There seems to be some confusion over what threatened to cause
major banks to fail. Let me go over my list of the risks:
- Many relied on AIG (
) to insure their subprime and other structured lending risks.
Note: initially, when an insurer underprices a product
dramatically and attracts a lot of business, the sellers of risk
chortle, and say, "Sell away to the brain-dead." After it has
gone on for a long time, a sea change hits, where they think - oh
no, we're the patsies - the industry now relies on the solvency
of AIG! Alas for risk control, and the illusion of the strength
of companies merely because they are big.
- As an aside, though I have defended the rating agencies in
the past, please fault the rating agencies for one thing: the
idea that large companies are more creditworthy than small ones.
Big companies may have more liquidity options, but they also take
advantage of cheap financing to bloat in bull markets. When the
tide goes out - oh well, GE Capital might not have survived
without the TLGP program. Another reason why I sold all my GE
Capital debt when I was a bond manager. Big companies can make
big mistakes. Instead, I bought the debt of well-run smaller
companies with better balance sheets, lower ratings, and more
- Most of the real risks came from badly underwritten home
mortgage debt, whether conventional (bye Fannie and Freddie),
Alt-A and Jumbo, or subprime. Underwriting standards slipped
- Commercial mortgage lending hasn't yet left its marks - there
is a lot of hope that banks can extend maturing loans rather than
foreclose and take losses.
- In general, banks ran with leverage ratios that were too
high. Risk-based capital formulas did not properly account for
added risks from: securitized assets, home equity loans,
construction loans, overconcentration in a single area of
lending, the possibility that the GSEs could fail, etc. Beyond
that, there was a dearth of true equity, and a surfeit of
preferred stock, junior debt, trust preferreds, etc.
- The high leverage particularly applies to the investment
banks, which asked for a change from the SEC and got it in 2004.
The only bank to not lever up was Goldman (
); Morgan Stanley (
) did it only a little bit. Guess who survived?
- The Fed encouraged risk-taking by the banks by not allowing
recessions to damage them. They tightened too late, and loosened

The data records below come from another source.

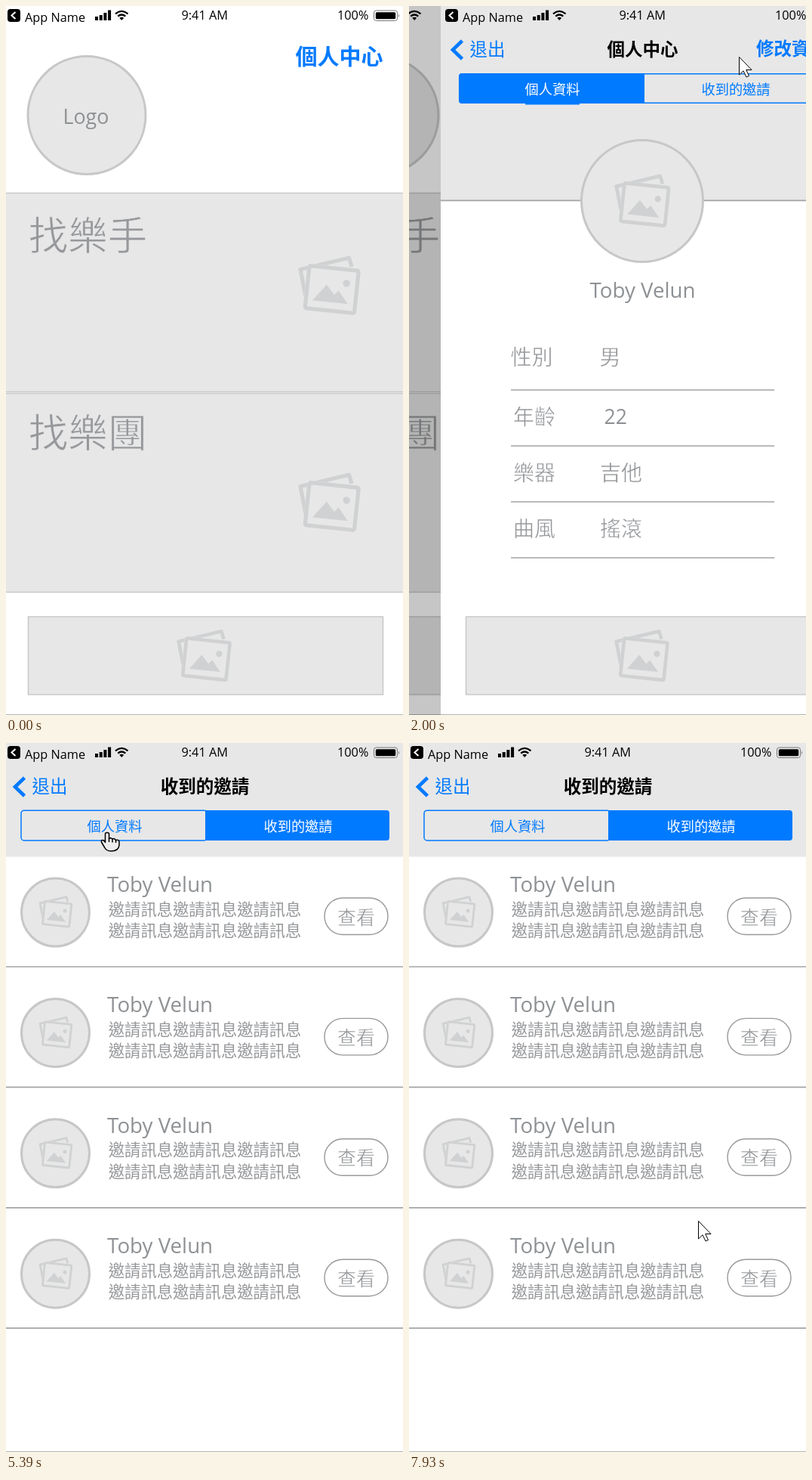
Animation, 526 px wide and 938 px high, one loop 8000 ms. Source, as an HTML page:

```html
<!DOCTYPE html>
<html lang="zh-Hant">
<head>
<meta charset="utf-8">
<title>App prototype</title>
<style>
  html, body { margin: 0; width: 100%; height: 100%; overflow: hidden; background: #fff; }
  svg { display: block; }
  text { font-family: "Open Sans", "Noto Sans", sans-serif; fill: #8e9194; }
  .zh { font-family: "Noto Sans CJK TC", "Noto Sans CJK JP", "Noto Sans CJK", sans-serif; font-weight: 300; fill: #96989b; }
  .bold { font-weight: 700; }
  .mid { text-anchor: middle; }
  /* A background-coloured edge slims the strokes of large characters */
  .big { font-size: 52.5px; stroke: #e7e7e7; stroke-width: .9; }
  .slim { stroke: #fff; stroke-width: .45; }
  .status text { font-size: 16.3px; fill: #000; }
  .head { font-size: 23.5px; }
  .tab { font-size: 18.2px; text-anchor: middle; }
  .name { font-size: 27.7px; }
  .info text { font-size: 28px; }
  .note { font-size: 21.3px; }
  .black { fill: #000; }
  .blue { fill: #007aff; }
  .white { fill: #fff; }
  .panel { fill: #e7e7e7; }
  .box { fill: #e7e7e7; stroke: #c5c6c7; stroke-width: 1.4; }
  .ring { fill: #e7e7e7; stroke: #c6c7c8; stroke-width: 3; }
  .outline { fill: none; stroke: #007aff; stroke-width: 1.5; }
  .rule { fill: none; stroke: #a3a4a6; stroke-width: 1.7; }
  .foot { stroke: #b4b5b6; stroke-width: 1; }
</style>
</head>
<body>
<svg width="526" height="938" viewBox="0 0 526 938">
  <defs>
    <g id="photos" fill="none" stroke="#d0d1d2" stroke-width="5.2" stroke-linejoin="round">
      <path d="M10 54L3 18.500L67.500 3.200L71 15"/>
      <g transform="translate(44.700 45) rotate(6)">
        <rect x="-35.500" y="-31" width="71" height="62" fill="#e7e7e7" stroke="none"/>
        <rect x="-32.800" y="-28.200" width="65.600" height="56.400" rx="2"/>
        <path d="M-24 17L-7.500-5.500L4 6.500L9 .500L23 17Z" fill="#d0d1d2" stroke="none"/>
        <circle cx="18.500" cy="-10" r="4.700" fill="#d0d1d2" stroke="none"/>
      </g>
    </g>

    <g id="status" class="status">
      <rect x="2" y="4" width="17" height="17" rx="4"/>
      <path d="M12.500 8L7.500 12.500L12.500 17" fill="none" stroke="#fff" stroke-width="2"/>
      <text x="25" y="20.500">App Name</text>
      <path d="M118 14h4v5h-4zM123.700 12h4v7h-4zM129.400 9h4v10h-4zM135.100 5.500h4v13.500h-4z"/>
      <path d="M145 10.300Q153.200 3.500 161.500 10.300M148.200 13.600Q153.200 9.400 158.300 13.600" fill="none" stroke="#000" stroke-width="2.300"/>
      <path d="M150.300 15.700Q153.200 13.600 156.200 15.700L153.200 19Z"/>
      <text class="mid" x="263.200" y="17.700">9:41 AM</text>
      <text x="439" y="17.700">100%</text>
      <rect x="487.500" y="6" width="31" height="13.500" rx="3" fill="none" stroke="#777"/>
      <rect x="489.800" y="8.200" width="26.400" height="9" rx="1.500"/>
      <path d="M520 10.500q2 2.300 0 4.600z" fill="#777"/>
    </g>

    <g id="back">
      <path d="M24.500 46L12 58L24.500 70" fill="none" stroke="#007aff" stroke-width="4.600"/>
      <text class="zh head blue" x="34.500" y="66">退出</text>
    </g>

    <g id="banner">
      <rect class="box" x="29.500" y="808" width="470" height="103"/>
      <use href="#photos" transform="translate(226 824.500) scale(.88)"/>
    </g>

    <path id="foot" class="foot" d="M-4 937.500H530"/>

    <g id="invite">
      <circle class="ring" cx="65.500" cy="224" r="45"/>
      <use href="#photos" transform="translate(43.500 202) scale(.54)"/>
      <text class="name" x="134" y="197">Toby Velun</text>
      <text class="zh note" x="135.800" y="227.500">邀請訊息邀請訊息邀請訊息</text>
      <text class="zh note" x="135.800" y="256">邀請訊息邀請訊息邀請訊息</text>
      <rect x="422" y="205" width="84" height="48.500" rx="24.200" fill="none" stroke="#97999c" stroke-width="1.400"/>
      <text class="zh slim mid" x="464" y="239.500" font-size="25">查看</text>
      <path class="rule" d="M0 296H526"/>
    </g>
  </defs>

  <g id="home">
    <rect class="white" width="526" height="938"/>
    <use href="#status"/>
    <text class="zh bold blue" x="383.500" y="77.500" font-size="29">個人中心</text>
    <circle class="ring" cx="107" cy="144.500" r="78"/>
    <text class="mid" x="106" y="156" font-size="26.800">Logo</text>
    <rect class="box" x="-4" y="247.500" width="534" height="263"/>
    <rect class="box" x="-4" y="512.500" width="534" height="263"/>
    <text class="zh big" x="29.800" y="323">找樂手</text>
    <text class="zh big" x="29.800" y="584">找樂團</text>
    <use href="#photos" x="387" y="330"/>
    <use href="#photos" x="387" y="617"/>
    <use href="#banner"/>
    <use href="#foot"/>
  </g>
  <rect id="shade" width="526" height="938" opacity="0"/>

  <g id="profile" display="none">
    <rect class="white" x="-4" width="534" height="938"/>
    <rect class="panel" x="-4" width="534" height="257"/>
    <path class="rule" d="M-4 257.300H530"/>
    <use href="#status"/>
    <use href="#back"/>
    <text class="zh head bold black mid" x="263.500" y="65.500">個人中心</text>
    <text class="zh head bold blue" x="414" y="65">修改資料</text>
    <rect class="outline" x="20.700" y="89.700" width="487" height="38.600" rx="4"/>
    <path class="blue" d="M24 89H266V129H180V130.500H108V129H24Q20 129 20 125V93Q20 89 24 89Z"/>
    <text class="zh tab white" x="144" y="116.500">個人資料</text>
    <text class="zh tab blue" x="387" y="116.500">收到的邀請</text>
    <circle class="ring" cx="263" cy="258" r="80.500"/>
    <use href="#photos" transform="translate(226 222) scale(.9)"/>
    <text class="name mid" x="263.500" y="386">Toby Velun</text>
    <g class="info">
      <text class="zh slim" x="88.500" y="475.300">性別</text><text class="zh slim" x="206.500" y="475.300">男</text>
      <text class="zh slim" x="92" y="554">年齡</text><text x="212.500" y="553" style="font-size:26.500px">22</text>
      <text class="zh slim" x="92" y="627.500">樂器</text><text class="zh slim" x="207" y="627.500">吉他</text>
      <text class="zh slim" x="92" y="701.500">曲風</text><text class="zh slim" x="207" y="701.500">搖滾</text>
    </g>
    <path class="rule" d="M89 508H438M89 582H438M89 656H438M89 730H438"/>
    <use href="#banner"/>
    <use href="#foot"/>
  </g>

  <g id="invites" display="none">
    <rect class="white" width="526" height="938"/>
    <rect class="panel" width="526" height="150.500"/>
    <use href="#status"/>
    <use href="#back"/>
    <text class="zh head bold black mid" x="263.500" y="65.500">收到的邀請</text>
    <rect class="outline" x="20" y="89.200" width="246.500" height="39.700" rx="4"/>
    <path class="blue" d="M264 89H504Q508 89 508 93V125Q508 129 504 129H264Z"/>
    <text class="zh tab blue" x="144" y="116.500">個人資料</text>
    <text class="zh tab white" x="387" y="116.500">收到的邀請</text>
    <use href="#invite"/>
    <use href="#invite" y="159.400"/>
    <use href="#invite" y="318.800"/>
    <use href="#invite" y="478.200"/>
    <use href="#foot"/>
  </g>

  <g id="cursor" stroke="#000" stroke-linejoin="round" display="none">
    <path id="arrow" fill="#fff" d="M.500 .500V24L6 18.800L10 27L13.500 25.500L9.700 17.500H17Z"/>
    <g id="hand" fill="#ededed" stroke-width="1.500">
      <path d="M-2.500 2.600Q-2.500 .500 0 .500T2.500 2.600V8.500Q4.500 6.500 7 9Q9.500 7.500 11.500 10.500Q16 9.500 16 13V17Q15.500 25 5 25Q-1 25 -3.500 20L-7.300 13.500Q-8.500 10.500 -6 10.500Q-4.200 10.500 -2.500 13.500Z"/>
      <path d="M2.500 8.500V13M7 9V13.500M11.500 10.500V14"/>
    </g>
  </g>
</svg>

<script>
const LOOP = 8000, WIDTH = 526;
const el = id => document.getElementById(id);
const [home, shade, profile, invites, cursor, arrow, hand] =
  ["home", "shade", "profile", "invites", "cursor", "arrow", "hand"].map(el);

// Page shown from each tick on
const pages = [[0, home], [22, profile], [41, invites], [52, profile],
               [64, invites], [73, profile], [96, invites]];

// Pointer keys: tick, x, y, and 1 for the hand
const keys = [
  [5, 368, 790], [8, 371, 680], [12, 405, 210], [15, 434, 80],
  [16, 435, 79, 1], [17, 438, 67, 1], [21, 438, 67, 1],
  [22, 437, 67], [32, 437, 67], [35, 372, 105, 1],
  [41, 372, 105], [44, 372, 105], [47, 245, 110, 1], [50, 116, 108, 1],
  [52, 115, 108], [56, 275, 104, 1], [60, 385, 108, 1],
  [64, 385, 108], [67, 250, 108, 1], [70, 134, 118, 1], [74, 134, 118, 1],
  [75, 160, 108], [79, 426, 60], [82, 392, 268], [84, 393, 564], [86, 393, 564],
  [90, 362, 250], [93, 330, 114, 1], [96, 330, 114], [103, 383, 632]
];

const lastBefore = (list, tick) => list.filter(item => item[0] <= tick).pop();
const show = (node, on) => node.setAttribute("display", on ? "inline" : "none");
const move = (node, x, y = 0) => node.setAttribute("transform", `translate(${x} ${y})`);

// The screen refreshes 13 times a second, slightly ahead in the opening
const tickAt = ms => Math.floor(ms * 0.013 + (ms < 1500 ? 0.28 : 0.04));

function slide(tick) {
  if (tick >= 27) return 1;
  const u = Math.max(0, (tick - 21) / 6.18);
  return (1 - Math.cos(Math.PI * u)) / 2;
}

function drawPages(tick) {
  const page = lastBefore(pages, tick)[1];
  const p = slide(tick);
  show(home, p < 1);
  show(profile, page === profile);
  show(invites, page === invites);
  move(home, Math.round(-160 * p));
  move(profile, Math.round(WIDTH * (1 - p)));
  shade.setAttribute("opacity", p < 1 ? 0.245 * p : 0);
}

function drawCursor(tick) {
  const a = lastBefore(keys, tick);
  show(cursor, a);
  if (!a) return;
  const b = keys[keys.indexOf(a) + 1] || a;
  const u = a === b ? 0 : (tick - a[0]) / (b[0] - a[0]);
  const at = i => Math.round(a[i] + (b[i] - a[i]) * u);
  move(cursor, at(1), at(2));
  show(hand, a[3]);
  show(arrow, !a[3]);
}

let start = null;
function frame(now) {
  start ??= now;
  const tick = tickAt((now - start) % LOOP);
  drawPages(tick);
  drawCursor(tick);
  requestAnimationFrame(frame);
}
requestAnimationFrame(frame);
</script>
</body>
</html>
```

too early, and that pushed us into a liquidity trap.
- Residential mortgage servicers priced their product in a way
that could only work if few borrowers were delinquent.
- Financial insurers took advantage of loose accounting rules,
and insured more than they could afford.
- State and local governments came to depend on increased taxes
off of inflated asset values.
What I don't see is problems from private equity or proprietary
trading. These were not big problems in the current crisis, but the
Obama Administration is focusing on these as if they are the
Look, my view is that banks should be able to invest in
equity-like investments up to the level of their surplus, and no
more. By this, I mean real common equity, not hybrid equity-debt
I believe that bank risk-based capital structures need to be
strengthened. I don't care if it means that lending diminishes for
a few years. Far better that we have a sound lending base than that
we head into a Japanese-style liquidity trap, which Dr. Bernanke is
sailing us into. (He criticized the Japanese, and he does not see
that he is doing the same thing.)
President Obama can demagogue all he wants, and make the banks
to be villains. In the long run, what makes economic sense will
prevail, not what scores political points.
Wall Street Hearts Fannie and Freddie